BEGIN
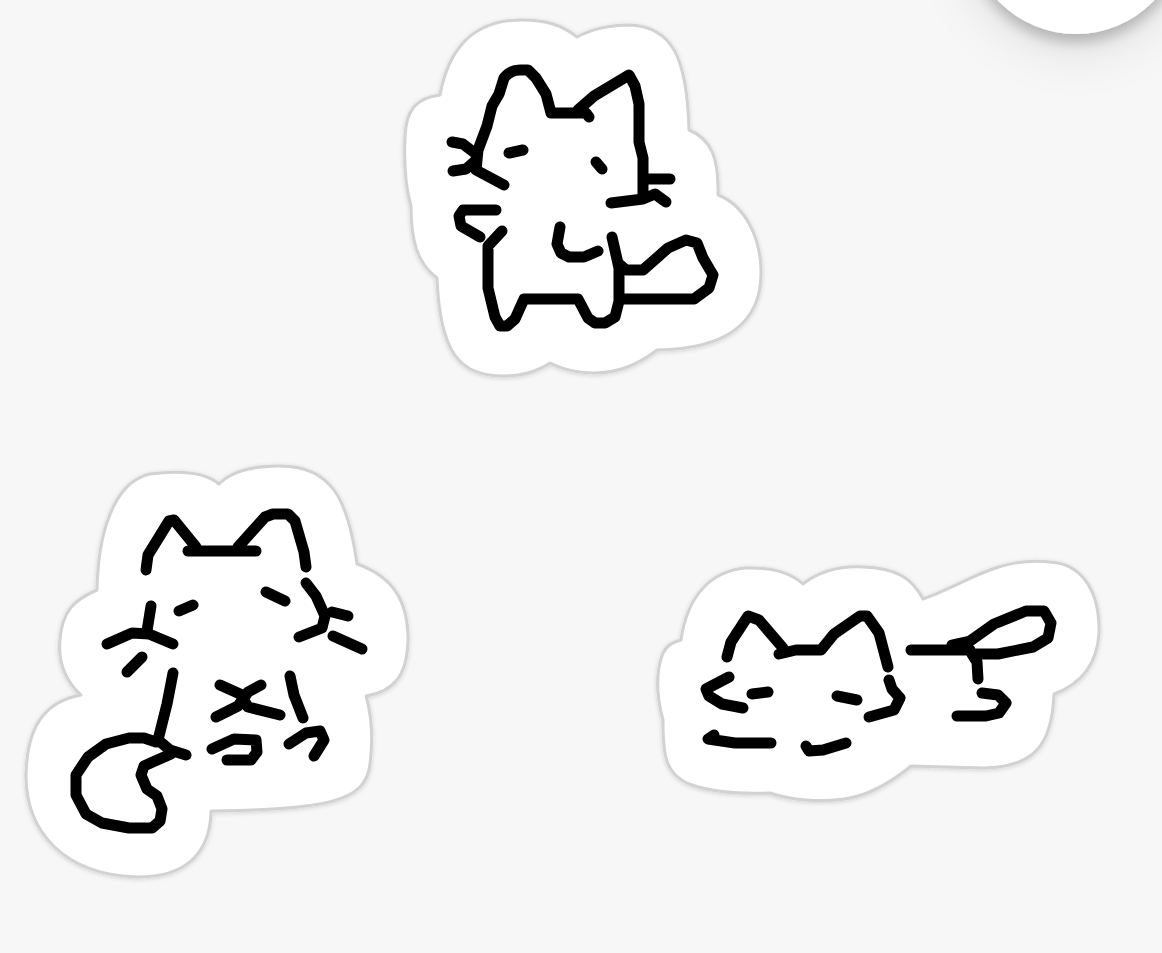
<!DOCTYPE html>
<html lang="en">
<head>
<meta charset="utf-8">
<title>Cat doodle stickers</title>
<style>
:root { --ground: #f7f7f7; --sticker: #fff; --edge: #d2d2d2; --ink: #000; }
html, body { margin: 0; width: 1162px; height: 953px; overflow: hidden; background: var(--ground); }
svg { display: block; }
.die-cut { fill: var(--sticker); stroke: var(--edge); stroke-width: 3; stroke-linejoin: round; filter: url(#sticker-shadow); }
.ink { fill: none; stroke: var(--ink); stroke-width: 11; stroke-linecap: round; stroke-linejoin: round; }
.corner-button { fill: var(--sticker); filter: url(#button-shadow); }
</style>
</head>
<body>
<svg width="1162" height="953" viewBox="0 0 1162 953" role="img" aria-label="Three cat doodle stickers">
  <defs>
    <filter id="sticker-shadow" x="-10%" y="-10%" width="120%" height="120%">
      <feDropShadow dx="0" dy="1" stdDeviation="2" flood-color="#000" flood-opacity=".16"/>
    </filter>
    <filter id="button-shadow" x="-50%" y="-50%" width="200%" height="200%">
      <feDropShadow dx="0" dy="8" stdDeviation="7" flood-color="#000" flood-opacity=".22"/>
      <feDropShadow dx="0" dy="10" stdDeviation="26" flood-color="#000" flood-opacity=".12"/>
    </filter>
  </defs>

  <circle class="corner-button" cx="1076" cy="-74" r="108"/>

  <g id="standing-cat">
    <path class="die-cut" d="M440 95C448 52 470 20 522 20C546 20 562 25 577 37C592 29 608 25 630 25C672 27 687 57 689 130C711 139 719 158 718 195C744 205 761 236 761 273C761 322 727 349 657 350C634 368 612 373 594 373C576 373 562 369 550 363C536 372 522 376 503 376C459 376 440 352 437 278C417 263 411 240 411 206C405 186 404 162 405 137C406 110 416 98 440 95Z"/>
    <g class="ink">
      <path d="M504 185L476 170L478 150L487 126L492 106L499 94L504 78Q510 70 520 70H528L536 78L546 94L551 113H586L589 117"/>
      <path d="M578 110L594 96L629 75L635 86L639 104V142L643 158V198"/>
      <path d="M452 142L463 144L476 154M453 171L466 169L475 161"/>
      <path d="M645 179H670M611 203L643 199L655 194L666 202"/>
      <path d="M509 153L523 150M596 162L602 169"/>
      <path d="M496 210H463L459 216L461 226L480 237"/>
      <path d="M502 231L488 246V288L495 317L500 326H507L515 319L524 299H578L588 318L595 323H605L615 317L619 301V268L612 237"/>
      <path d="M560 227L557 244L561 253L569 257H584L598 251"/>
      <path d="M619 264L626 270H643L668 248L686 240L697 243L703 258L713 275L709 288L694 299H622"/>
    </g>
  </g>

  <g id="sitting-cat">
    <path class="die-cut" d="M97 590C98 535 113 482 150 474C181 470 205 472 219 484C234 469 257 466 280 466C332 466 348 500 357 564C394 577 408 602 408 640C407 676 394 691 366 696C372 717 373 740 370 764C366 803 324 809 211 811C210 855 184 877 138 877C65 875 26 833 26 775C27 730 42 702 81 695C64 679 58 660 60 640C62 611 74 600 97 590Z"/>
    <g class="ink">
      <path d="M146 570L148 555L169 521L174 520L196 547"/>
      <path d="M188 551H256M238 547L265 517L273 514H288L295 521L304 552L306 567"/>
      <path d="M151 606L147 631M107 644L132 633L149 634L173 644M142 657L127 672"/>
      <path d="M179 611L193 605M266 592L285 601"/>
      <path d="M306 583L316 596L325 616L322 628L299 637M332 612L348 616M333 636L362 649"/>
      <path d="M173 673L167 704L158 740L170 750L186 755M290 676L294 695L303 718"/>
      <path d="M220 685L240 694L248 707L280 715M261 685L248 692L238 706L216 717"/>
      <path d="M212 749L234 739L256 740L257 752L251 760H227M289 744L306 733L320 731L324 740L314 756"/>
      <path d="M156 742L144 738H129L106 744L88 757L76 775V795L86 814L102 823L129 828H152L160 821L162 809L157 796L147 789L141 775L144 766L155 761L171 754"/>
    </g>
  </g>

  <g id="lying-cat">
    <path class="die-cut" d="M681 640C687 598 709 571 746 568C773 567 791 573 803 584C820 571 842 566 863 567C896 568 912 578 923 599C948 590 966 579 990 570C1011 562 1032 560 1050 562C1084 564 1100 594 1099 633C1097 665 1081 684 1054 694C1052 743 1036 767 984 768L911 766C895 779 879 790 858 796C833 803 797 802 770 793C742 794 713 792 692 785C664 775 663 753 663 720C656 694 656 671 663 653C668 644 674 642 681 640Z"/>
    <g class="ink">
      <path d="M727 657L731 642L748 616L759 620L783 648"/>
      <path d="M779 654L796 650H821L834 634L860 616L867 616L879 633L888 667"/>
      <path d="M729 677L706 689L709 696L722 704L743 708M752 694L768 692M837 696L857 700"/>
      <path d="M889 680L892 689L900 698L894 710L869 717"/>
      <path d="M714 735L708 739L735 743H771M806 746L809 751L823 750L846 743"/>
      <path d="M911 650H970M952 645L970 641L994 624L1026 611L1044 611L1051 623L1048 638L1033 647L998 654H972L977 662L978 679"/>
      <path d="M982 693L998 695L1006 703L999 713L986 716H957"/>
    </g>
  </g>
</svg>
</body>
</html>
END
◆ PROBLEM DESCRIPTION
Reproduce the full material exactly, excluding the pictures.

◆ SOLUTION TO THIS PROBLEM
<!DOCTYPE html>
<html lang="en">
<head>
<meta charset="utf-8">
<title>Cat doodle stickers</title>
<style>
:root { --ground: #f7f7f7; --sticker: #fff; --edge: #d2d2d2; --ink: #000; }
html, body { margin: 0; width: 1162px; height: 953px; overflow: hidden; background: var(--ground); }
svg { display: block; }
.die-cut { fill: var(--sticker); stroke: var(--edge); stroke-width: 3; stroke-linejoin: round; filter: url(#sticker-shadow); }
.ink { fill: none; stroke: var(--ink); stroke-width: 11; stroke-linecap: round; stroke-linejoin: round; }
.corner-button { fill: var(--sticker); filter: url(#button-shadow); }
</style>
</head>
<body>
<svg width="1162" height="953" viewBox="0 0 1162 953" role="img" aria-label="Three cat doodle stickers">
  <defs>
    <filter id="sticker-shadow" x="-10%" y="-10%" width="120%" height="120%">
      <feDropShadow dx="0" dy="1" stdDeviation="2" flood-color="#000" flood-opacity=".16"/>
    </filter>
    <filter id="button-shadow" x="-50%" y="-50%" width="200%" height="200%">
      <feDropShadow dx="0" dy="8" stdDeviation="7" flood-color="#000" flood-opacity=".22"/>
      <feDropShadow dx="0" dy="10" stdDeviation="26" flood-color="#000" flood-opacity=".12"/>
    </filter>
  </defs>

  <circle class="corner-button" cx="1076" cy="-74" r="108"/>

  <g id="standing-cat">
    <path class="die-cut" d="M440 95C448 52 470 20 522 20C546 20 562 25 577 37C592 29 608 25 630 25C672 27 687 57 689 130C711 139 719 158 718 195C744 205 761 236 761 273C761 322 727 349 657 350C634 368 612 373 594 373C576 373 562 369 550 363C536 372 522 376 503 376C459 376 440 352 437 278C417 263 411 240 411 206C405 186 404 162 405 137C406 110 416 98 440 95Z"/>
    <g class="ink">
      <path d="M504 185L476 170L478 150L487 126L492 106L499 94L504 78Q510 70 520 70H528L536 78L546 94L551 113H586L589 117"/>
      <path d="M578 110L594 96L629 75L635 86L639 104V142L643 158V198"/>
      <path d="M452 142L463 144L476 154M453 171L466 169L475 161"/>
      <path d="M645 179H670M611 203L643 199L655 194L666 202"/>
      <path d="M509 153L523 150M596 162L602 169"/>
      <path d="M496 210H463L459 216L461 226L480 237"/>
      <path d="M502 231L488 246V288L495 317L500 326H507L515 319L524 299H578L588 318L595 323H605L615 317L619 301V268L612 237"/>
      <path d="M560 227L557 244L561 253L569 257H584L598 251"/>
      <path d="M619 264L626 270H643L668 248L686 240L697 243L703 258L713 275L709 288L694 299H622"/>
    </g>
  </g>

  <g id="sitting-cat">
    <path class="die-cut" d="M97 590C98 535 113 482 150 474C181 470 205 472 219 484C234 469 257 466 280 466C332 466 348 500 357 564C394 577 408 602 408 640C407 676 394 691 366 696C372 717 373 740 370 764C366 803 324 809 211 811C210 855 184 877 138 877C65 875 26 833 26 775C27 730 42 702 81 695C64 679 58 660 60 640C62 611 74 600 97 590Z"/>
    <g class="ink">
      <path d="M146 570L148 555L169 521L174 520L196 547"/>
      <path d="M188 551H256M238 547L265 517L273 514H288L295 521L304 552L306 567"/>
      <path d="M151 606L147 631M107 644L132 633L149 634L173 644M142 657L127 672"/>
      <path d="M179 611L193 605M266 592L285 601"/>
      <path d="M306 583L316 596L325 616L322 628L299 637M332 612L348 616M333 636L362 649"/>
      <path d="M173 673L167 704L158 740L170 750L186 755M290 676L294 695L303 718"/>
      <path d="M220 685L240 694L248 707L280 715M261 685L248 692L238 706L216 717"/>
      <path d="M212 749L234 739L256 740L257 752L251 760H227M289 744L306 733L320 731L324 740L314 756"/>
      <path d="M156 742L144 738H129L106 744L88 757L76 775V795L86 814L102 823L129 828H152L160 821L162 809L157 796L147 789L141 775L144 766L155 761L171 754"/>
    </g>
  </g>

  <g id="lying-cat">
    <path class="die-cut" d="M681 640C687 598 709 571 746 568C773 567 791 573 803 584C820 571 842 566 863 567C896 568 912 578 923 599C948 590 966 579 990 570C1011 562 1032 560 1050 562C1084 564 1100 594 1099 633C1097 665 1081 684 1054 694C1052 743 1036 767 984 768L911 766C895 779 879 790 858 796C833 803 797 802 770 793C742 794 713 792 692 785C664 775 663 753 663 720C656 694 656 671 663 653C668 644 674 642 681 640Z"/>
    <g class="ink">
      <path d="M727 657L731 642L748 616L759 620L783 648"/>
      <path d="M779 654L796 650H821L834 634L860 616L867 616L879 633L888 667"/>
      <path d="M729 677L706 689L709 696L722 704L743 708M752 694L768 692M837 696L857 700"/>
      <path d="M889 680L892 689L900 698L894 710L869 717"/>
      <path d="M714 735L708 739L735 743H771M806 746L809 751L823 750L846 743"/>
      <path d="M911 650H970M952 645L970 641L994 624L1026 611L1044 611L1051 623L1048 638L1033 647L998 654H972L977 662L978 679"/>
      <path d="M982 693L998 695L1006 703L999 713L986 716H957"/>
    </g>
  </g>
</svg>
</body>
</html>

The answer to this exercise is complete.